• [DATA FOR ANALYSIS]

____

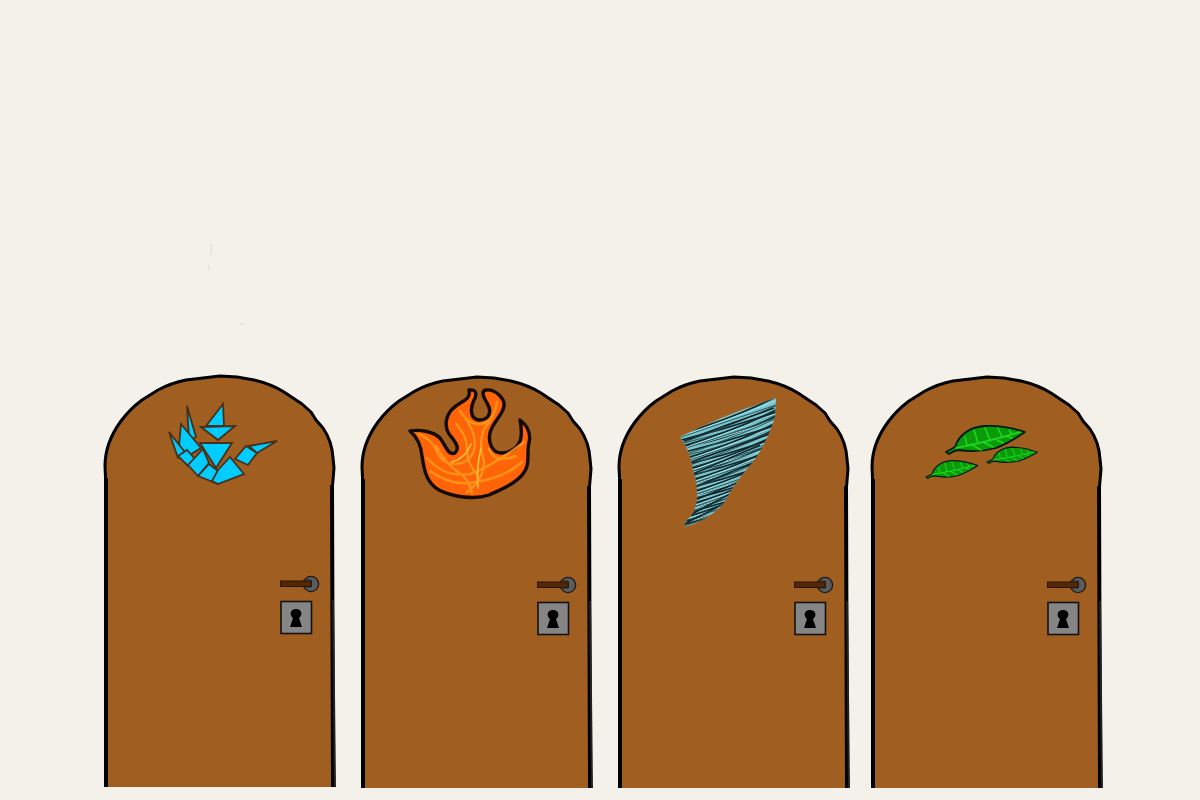
<!DOCTYPE html>
<html lang="en">
<head>
<meta charset="utf-8">
<title>Four element doors</title>
<style>
:root {
  --wall: #f4f1ea;
  --wood: #a05e20;
  --ink: #000;
  --metal: #858585;
  --knob: #5c5c5c;
  --handle: #532803;
  --ice: #0cf;
  --ice-edge: #46301c;
  --flame: #ff6408;
  --flame-light: #ff9a1c;
  --wind: #7cc4cb;
  --wind-dark: #12292d;
  --leaf: #0a9a0a;
  --leaf-vein: #1fd81f;
}
html, body { margin: 0; height: 100%; overflow: hidden; background: var(--wall); }
.scene { display: block; width: 1200px; height: 800px; background: var(--wall); }
.panel { fill: var(--wood); }
.arch, .side { fill: none; stroke: var(--ink); stroke-linejoin: round; }
.arch { stroke-width: 3; }
.side { stroke-width: 4; }
.lever { fill: var(--handle); stroke: #2a1402; stroke-width: 1; }
.knob { fill: var(--knob); stroke: #1c1c1c; stroke-width: 1.4; }
.lock { fill: var(--metal); stroke: #111; stroke-width: 1.6; }
.shard { fill: var(--ice); stroke: var(--ice-edge); stroke-width: 1.8; stroke-linejoin: miter; }
.flame { fill: var(--flame); stroke: #140a04; stroke-width: 3.4; stroke-linejoin: round; }
.flicker { fill: none; stroke: var(--flame-light); stroke-width: 2.4; stroke-linecap: round; opacity: .85; }
.funnel { fill: var(--wind); }
.gust { fill: none; stroke: var(--wind-dark); stroke-width: 1.7; }
.gust-thin { fill: none; stroke: #285259; stroke-width: 1; }
.gust-light { fill: none; stroke: #9be4ea; stroke-width: 1; }
.blade { fill: var(--leaf); stroke: #041a04; stroke-width: 1.8; stroke-linejoin: round; }
.vein { fill: none; stroke: var(--leaf-vein); stroke-width: 1.5; stroke-linecap: round; }
</style>
</head>
<body>
<svg class="scene" viewBox="0 0 1200 800" role="img" aria-label="Four arched wooden doors marked with ice, fire, wind and leaves">
  <defs>
    <g id="door">
      <path class="panel" d="M105 787V466C105 450 110 436 121 421C143 392 180 377 220 377C260 377 299 393 321 425C330 439 333 452 333 468L334 787Z"/>
      <path class="arch" d="M106 488L105 466C105 450 110 436 121 421Q130 409 142 400L150 395L158 390Q171 383 186 380L203 378L220 376L237 377L254 380Q271 384 284 392L293 398L302 404L311 412L316 420L323 428Q332 441 333 458L334 468L332 492"/>
      <path class="side" d="M106 478V787M332 485L333 787"/>
      <path d="M333 600L335 787" stroke="#222" stroke-width="2"/>
      <circle class="knob" cx="311" cy="584" r="7.6"/>
      <rect class="lever" x="280.500" y="581" width="31" height="5.500"/>
      <path d="M303 580H311V587H303" fill="none" stroke="#222" stroke-width="1"/>
      <rect class="lock" x="281" y="601.500" width="30.500" height="32"/>
      <path d="M293 618C289 615 290 609 296 609S303 615 299 618L302 627H290Z"/>
    </g>

    <clipPath id="funnel-shape">
      <path d="M680 437Q725 414 776 398L775 417Q764 451 746 470Q733 486 724 503Q708 521 684 527L686 521Q696 513 697 499Q698 484 693 470Q691 452 680 437Z"/>
    </clipPath>

    <g id="gust-band">
      <path class="gust" d="M676 444Q728 430 780 404M678 450Q730 437 782 419M682 456Q722 451 778 424"/>
      <path class="gust-thin" d="M676 441Q726 424 780 400M678 447L782 412M680 453Q730 441 780 422"/>
      <path class="gust-light" d="M678 446Q720 432 778 409M684 458L774 430"/>
    </g>

    <g id="leaf">
      <path class="blade" d="M946 452L949 454Q953 451 958 450Q978 453 996 448Q1009 443 1025 432Q1004 425 984 426Q965 428 957 442L955 447Z"/>
      <path class="vein" d="M956 448Q987 442 1020 432M967 445L965 437M978 443L974 430M990 440L985 428M1002 437L998 428M1012 434L1009 430M971 444L981 450M983 442L993 447M995 439L1003 443M1006 436L1012 438"/>
    </g>
  </defs>

  <g id="wall-marks" stroke="#dedad0" stroke-width="1">
    <path d="M211 244V255M209 265V270M240 324H244"/>
  </g>

  <g id="doors">
    <use href="#door"/>
    <use href="#door" x="257" y="1"/>
    <use href="#door" x="514" y="1"/>
    <use href="#door" x="767" y="1"/>
  </g>

  <g id="ice-emblem" class="shard">
    <path d="M187 406L196 437L189 440Z"/>
    <path d="M223 404L224 426H206Z"/>
    <path d="M201 427L235 426L218 440Z"/>
    <path d="M181 424L201 448L188 456L179 446Z"/>
    <path d="M169 432L188 456L178 458Z"/>
    <path d="M178 456L187 450L196 460L188 466Z"/>
    <path d="M188 465L203 449L209 463L198 476Z"/>
    <path d="M200 443H232L216 468Z"/>
    <path d="M198 476L209 464L218 471L218 484Z"/>
    <path d="M218 470L230 457L244 474L218 484L212 481Z"/>
    <path d="M235 459L246 446L257 453L248 465Z"/>
    <path d="M249 446L277 441L257 453Z"/>
  </g>

  <g id="fire-emblem">
    <path class="flame" d="M410 431C420 429 434 432 440 438C446 446 448 456 455 453C461 448 454 440 449 434C443 424 447 412 456 406C464 400 471 399 469 390C475 389 478 393 474 400C470 408 470 419 479 420C490 420 492 411 487 403C483 396 481 391 486 390C496 389 505 399 504 406C503 415 492 423 490 433C488 442 492 453 501 453C512 453 520 446 521 437C522 430 521 425 520 420C528 426 531 434 529 443C527 450 529 458 527 466C523 481 502 489 489 495C474 500 453 497 439 490C426 483 424 469 422 456C421 445 417 437 410 431Z"/>
    <path class="flicker" d="M419 434Q433 440 438 454Q444 467 462 463Q478 456 474 436Q470 423 460 411M427 458Q445 478 470 474Q493 466 524 442M430 471Q452 487 476 482Q504 478 522 462M456 424Q468 436 467 452Q468 466 480 478M497 402Q495 416 484 429Q478 445 484 461Q484 480 467 492M436 446Q446 464 458 472Q470 480 472 493M489 449Q494 464 516 456M463 415Q477 432 492 418"/>
    <path d="M481 448Q476 468 478 488M452 462Q466 458 471 444" fill="none" stroke="#ffc23c" stroke-width="1.600" stroke-linecap="round"/>
  </g>

  <g id="wind-emblem" clip-path="url(#funnel-shape)">
    <rect class="funnel" x="676" y="394" width="104" height="136"/>
    <use href="#gust-band" y="-9"/>
    <use href="#gust-band" y="4"/>
    <use href="#gust-band" y="17"/>
    <use href="#gust-band" y="29"/>
    <use href="#gust-band" y="41"/>
    <use href="#gust-band" y="53"/>
    <use href="#gust-band" y="65"/>
    <use href="#gust-band" y="76"/>
    <use href="#gust-band" y="88"/>
    <path class="gust" d="M680 466L770 434M688 476L760 445M690 489L755 462M690 502L742 481M690 515L730 494M684 524L718 507M700 435L774 408M684 441L735 422"/>
  </g>

  <g id="leaf-emblem">
    <use href="#leaf"/>
    <use href="#leaf" transform="translate(987 462) rotate(3) scale(.63 .62) translate(-946 -452)"/>
    <use href="#leaf" transform="translate(926 477) rotate(2) scale(.65 .66) translate(-946 -452)"/>
  </g>
</svg>
</body>
</html>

____

• [INSTRUCTIONS TO FOLLOW]
Using the entries above, state how many lines include the word "shard", with no other words.

• [ANSWER SPACE]
2